# PROBLEM REQUIREMENTS:
Locate every line below that contains the word "sheen" and copy it.

*** Opening of THE DATA ***

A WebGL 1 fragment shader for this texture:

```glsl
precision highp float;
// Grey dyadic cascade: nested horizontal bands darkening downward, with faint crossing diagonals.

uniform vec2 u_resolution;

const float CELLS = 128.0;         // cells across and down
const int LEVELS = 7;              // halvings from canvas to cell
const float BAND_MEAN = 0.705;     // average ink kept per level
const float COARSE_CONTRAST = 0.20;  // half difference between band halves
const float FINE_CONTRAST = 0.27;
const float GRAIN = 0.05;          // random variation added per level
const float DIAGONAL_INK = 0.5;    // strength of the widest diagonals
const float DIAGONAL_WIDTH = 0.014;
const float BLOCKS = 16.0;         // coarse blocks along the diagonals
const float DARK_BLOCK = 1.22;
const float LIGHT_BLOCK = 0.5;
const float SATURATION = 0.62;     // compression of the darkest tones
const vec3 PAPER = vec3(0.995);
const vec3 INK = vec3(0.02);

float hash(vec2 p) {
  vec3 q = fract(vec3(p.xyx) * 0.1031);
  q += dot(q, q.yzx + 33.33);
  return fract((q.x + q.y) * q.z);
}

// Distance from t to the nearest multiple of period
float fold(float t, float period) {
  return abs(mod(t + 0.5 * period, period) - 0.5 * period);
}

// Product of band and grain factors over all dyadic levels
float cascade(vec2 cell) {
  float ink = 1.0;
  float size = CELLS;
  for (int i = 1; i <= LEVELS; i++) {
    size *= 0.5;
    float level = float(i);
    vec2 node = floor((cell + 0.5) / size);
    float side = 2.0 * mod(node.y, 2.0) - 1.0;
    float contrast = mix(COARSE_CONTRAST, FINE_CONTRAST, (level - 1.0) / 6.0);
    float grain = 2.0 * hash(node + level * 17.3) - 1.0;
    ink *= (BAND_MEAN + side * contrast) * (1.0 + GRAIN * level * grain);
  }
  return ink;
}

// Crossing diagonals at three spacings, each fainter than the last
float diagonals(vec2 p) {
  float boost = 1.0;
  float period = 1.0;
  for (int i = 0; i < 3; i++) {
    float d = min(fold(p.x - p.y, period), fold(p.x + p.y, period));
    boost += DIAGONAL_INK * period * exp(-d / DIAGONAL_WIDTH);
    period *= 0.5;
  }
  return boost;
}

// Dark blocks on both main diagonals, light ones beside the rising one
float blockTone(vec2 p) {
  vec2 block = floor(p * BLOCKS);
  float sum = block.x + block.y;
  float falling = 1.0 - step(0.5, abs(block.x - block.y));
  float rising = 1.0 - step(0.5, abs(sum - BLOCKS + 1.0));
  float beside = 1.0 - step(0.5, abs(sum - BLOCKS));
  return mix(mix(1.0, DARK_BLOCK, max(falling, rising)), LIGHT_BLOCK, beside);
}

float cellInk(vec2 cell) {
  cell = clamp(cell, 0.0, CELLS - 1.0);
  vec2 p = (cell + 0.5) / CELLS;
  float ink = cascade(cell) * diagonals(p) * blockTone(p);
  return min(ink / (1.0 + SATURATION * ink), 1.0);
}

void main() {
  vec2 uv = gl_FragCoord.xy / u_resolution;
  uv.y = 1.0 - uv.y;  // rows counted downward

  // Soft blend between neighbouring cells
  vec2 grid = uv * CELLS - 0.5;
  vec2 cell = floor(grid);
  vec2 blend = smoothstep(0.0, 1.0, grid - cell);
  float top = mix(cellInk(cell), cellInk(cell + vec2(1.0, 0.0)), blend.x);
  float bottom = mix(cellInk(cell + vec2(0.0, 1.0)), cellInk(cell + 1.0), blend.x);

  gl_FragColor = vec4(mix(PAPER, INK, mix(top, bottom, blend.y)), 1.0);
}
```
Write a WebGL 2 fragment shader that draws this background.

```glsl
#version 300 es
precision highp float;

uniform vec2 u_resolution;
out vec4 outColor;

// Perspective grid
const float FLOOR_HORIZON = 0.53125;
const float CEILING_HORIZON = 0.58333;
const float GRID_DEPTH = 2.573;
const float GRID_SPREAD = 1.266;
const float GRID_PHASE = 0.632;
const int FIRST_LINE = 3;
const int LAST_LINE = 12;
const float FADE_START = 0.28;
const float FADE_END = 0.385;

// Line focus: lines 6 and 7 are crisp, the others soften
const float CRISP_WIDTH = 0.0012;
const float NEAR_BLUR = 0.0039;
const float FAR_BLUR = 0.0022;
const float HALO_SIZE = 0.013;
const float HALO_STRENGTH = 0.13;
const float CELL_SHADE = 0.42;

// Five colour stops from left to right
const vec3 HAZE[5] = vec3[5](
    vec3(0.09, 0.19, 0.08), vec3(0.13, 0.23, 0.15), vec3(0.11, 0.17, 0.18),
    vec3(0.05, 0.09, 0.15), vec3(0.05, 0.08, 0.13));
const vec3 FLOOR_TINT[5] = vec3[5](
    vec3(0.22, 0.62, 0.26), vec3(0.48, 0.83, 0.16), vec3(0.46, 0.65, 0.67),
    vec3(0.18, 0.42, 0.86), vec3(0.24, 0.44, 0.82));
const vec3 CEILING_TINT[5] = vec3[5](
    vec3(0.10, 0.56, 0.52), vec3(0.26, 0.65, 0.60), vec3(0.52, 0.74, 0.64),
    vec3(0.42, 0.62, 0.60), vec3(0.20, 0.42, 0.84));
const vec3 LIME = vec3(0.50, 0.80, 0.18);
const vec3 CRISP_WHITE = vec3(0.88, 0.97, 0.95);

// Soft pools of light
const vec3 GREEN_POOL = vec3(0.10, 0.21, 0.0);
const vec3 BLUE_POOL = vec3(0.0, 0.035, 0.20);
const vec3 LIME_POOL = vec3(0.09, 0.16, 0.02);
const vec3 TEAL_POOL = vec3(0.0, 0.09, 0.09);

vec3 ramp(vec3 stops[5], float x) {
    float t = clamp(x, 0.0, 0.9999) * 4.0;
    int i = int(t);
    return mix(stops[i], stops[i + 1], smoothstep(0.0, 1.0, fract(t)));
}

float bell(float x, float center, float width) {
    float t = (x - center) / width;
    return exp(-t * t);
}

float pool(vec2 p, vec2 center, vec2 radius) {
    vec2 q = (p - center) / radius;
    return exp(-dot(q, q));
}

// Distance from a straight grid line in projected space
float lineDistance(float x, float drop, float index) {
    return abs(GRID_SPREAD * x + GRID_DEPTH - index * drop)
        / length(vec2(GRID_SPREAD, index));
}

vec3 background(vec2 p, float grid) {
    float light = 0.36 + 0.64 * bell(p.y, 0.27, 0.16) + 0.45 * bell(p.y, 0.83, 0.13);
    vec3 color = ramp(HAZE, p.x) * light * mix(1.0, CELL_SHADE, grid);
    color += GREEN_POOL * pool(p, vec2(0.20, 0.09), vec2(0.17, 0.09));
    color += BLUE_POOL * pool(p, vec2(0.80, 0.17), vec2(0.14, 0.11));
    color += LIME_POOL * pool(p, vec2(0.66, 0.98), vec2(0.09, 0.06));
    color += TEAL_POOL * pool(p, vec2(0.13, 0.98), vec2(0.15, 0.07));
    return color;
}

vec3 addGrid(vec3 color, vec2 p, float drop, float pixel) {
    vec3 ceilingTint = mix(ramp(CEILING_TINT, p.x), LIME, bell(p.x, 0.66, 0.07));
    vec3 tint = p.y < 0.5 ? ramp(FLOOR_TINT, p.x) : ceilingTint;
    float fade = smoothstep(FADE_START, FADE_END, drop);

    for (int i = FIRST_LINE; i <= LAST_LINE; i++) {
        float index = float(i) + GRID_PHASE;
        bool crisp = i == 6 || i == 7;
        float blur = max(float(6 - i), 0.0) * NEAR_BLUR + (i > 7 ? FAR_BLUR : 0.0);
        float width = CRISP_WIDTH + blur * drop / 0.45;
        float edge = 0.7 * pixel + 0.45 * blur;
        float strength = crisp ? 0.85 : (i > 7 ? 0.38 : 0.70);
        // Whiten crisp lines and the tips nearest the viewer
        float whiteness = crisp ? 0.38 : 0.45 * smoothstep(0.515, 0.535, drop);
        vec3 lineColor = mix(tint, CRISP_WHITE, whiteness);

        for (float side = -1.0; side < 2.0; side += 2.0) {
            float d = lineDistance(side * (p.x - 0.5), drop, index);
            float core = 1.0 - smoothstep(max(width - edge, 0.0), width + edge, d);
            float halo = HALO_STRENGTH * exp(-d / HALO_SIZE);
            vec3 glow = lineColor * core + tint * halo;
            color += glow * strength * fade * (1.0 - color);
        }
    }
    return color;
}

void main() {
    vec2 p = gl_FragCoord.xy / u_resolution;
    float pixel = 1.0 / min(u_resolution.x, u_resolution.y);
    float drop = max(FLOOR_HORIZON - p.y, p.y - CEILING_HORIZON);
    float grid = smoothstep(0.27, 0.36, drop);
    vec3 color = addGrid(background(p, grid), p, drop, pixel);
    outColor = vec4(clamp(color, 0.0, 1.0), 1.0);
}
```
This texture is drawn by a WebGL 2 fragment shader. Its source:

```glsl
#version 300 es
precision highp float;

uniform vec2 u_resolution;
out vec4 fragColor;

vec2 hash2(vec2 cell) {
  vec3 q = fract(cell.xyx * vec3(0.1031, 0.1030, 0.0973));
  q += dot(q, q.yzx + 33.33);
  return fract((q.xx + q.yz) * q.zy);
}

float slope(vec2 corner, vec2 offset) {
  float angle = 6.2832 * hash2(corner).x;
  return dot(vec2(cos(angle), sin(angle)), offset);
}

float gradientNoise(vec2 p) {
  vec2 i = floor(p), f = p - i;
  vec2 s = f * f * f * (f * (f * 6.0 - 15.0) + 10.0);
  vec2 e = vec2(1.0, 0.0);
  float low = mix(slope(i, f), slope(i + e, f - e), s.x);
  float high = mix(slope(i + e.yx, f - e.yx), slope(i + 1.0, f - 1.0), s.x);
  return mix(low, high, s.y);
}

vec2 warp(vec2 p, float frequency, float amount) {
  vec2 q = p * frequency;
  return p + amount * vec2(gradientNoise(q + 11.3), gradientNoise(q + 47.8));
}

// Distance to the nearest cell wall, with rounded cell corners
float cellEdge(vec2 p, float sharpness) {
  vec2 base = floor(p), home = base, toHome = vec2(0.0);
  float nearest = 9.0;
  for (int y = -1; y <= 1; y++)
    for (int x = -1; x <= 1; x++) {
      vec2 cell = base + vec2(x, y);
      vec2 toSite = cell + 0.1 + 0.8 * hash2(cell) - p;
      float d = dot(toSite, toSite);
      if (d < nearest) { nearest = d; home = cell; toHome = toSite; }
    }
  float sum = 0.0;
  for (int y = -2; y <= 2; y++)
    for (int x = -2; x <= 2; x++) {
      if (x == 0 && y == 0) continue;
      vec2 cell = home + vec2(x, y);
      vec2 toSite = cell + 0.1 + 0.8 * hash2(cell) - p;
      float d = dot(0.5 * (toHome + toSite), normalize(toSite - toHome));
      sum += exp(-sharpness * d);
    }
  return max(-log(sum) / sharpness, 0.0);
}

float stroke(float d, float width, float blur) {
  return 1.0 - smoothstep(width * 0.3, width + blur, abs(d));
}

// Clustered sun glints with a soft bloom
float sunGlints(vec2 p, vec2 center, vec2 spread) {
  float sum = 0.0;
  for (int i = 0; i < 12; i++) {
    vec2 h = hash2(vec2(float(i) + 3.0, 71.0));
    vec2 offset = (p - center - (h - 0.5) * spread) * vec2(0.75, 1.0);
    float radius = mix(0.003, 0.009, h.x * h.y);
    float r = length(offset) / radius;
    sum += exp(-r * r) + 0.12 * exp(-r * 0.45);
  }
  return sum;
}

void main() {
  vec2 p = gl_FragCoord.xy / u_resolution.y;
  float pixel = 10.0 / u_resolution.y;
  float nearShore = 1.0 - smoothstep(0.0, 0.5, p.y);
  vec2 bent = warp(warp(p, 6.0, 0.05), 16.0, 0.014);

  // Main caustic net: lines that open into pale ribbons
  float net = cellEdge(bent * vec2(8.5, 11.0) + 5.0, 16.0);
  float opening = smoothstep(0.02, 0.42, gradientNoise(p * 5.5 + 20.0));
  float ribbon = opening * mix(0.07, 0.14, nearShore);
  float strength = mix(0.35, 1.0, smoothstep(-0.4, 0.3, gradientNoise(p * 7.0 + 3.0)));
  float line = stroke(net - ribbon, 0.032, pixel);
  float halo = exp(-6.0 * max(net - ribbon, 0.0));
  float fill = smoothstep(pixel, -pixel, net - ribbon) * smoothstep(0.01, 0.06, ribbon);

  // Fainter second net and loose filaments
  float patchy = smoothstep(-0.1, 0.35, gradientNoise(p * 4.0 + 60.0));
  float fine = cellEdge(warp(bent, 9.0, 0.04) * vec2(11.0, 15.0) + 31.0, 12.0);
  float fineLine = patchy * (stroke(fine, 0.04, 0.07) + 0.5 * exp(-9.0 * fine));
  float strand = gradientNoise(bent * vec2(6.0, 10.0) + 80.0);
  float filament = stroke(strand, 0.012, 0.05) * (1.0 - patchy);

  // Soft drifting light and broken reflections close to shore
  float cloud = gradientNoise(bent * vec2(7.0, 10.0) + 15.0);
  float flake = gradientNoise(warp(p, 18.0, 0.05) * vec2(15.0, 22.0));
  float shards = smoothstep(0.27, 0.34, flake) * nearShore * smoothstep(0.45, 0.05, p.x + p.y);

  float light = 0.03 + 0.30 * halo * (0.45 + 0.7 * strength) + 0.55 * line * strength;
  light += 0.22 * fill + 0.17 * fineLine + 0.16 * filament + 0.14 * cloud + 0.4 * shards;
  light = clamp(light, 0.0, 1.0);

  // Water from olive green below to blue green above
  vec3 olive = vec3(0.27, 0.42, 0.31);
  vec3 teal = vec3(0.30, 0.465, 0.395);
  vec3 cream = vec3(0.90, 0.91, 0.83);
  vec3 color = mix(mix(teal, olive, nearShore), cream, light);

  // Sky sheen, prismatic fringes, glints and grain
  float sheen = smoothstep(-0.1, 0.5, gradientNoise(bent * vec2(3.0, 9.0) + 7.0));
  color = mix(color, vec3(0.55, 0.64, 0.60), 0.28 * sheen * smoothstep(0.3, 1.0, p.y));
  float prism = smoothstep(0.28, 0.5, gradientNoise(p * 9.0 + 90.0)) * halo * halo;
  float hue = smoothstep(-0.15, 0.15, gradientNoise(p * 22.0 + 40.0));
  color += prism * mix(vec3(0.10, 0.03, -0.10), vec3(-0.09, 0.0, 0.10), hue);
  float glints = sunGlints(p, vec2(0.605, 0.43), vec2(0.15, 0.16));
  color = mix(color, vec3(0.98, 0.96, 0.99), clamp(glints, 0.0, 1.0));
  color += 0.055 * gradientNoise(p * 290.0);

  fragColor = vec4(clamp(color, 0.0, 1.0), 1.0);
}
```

*** Close of THE DATA ***

# RESPONSE TO THE TASK:
  // Sky sheen, prismatic fringes, glints and grain
  float sheen = smoothstep(-0.1, 0.5, gradientNoise(bent * vec2(3.0, 9.0) + 7.0));
  color = mix(color, vec3(0.55, 0.64, 0.60), 0.28 * sheen * smoothstep(0.3, 1.0, p.y));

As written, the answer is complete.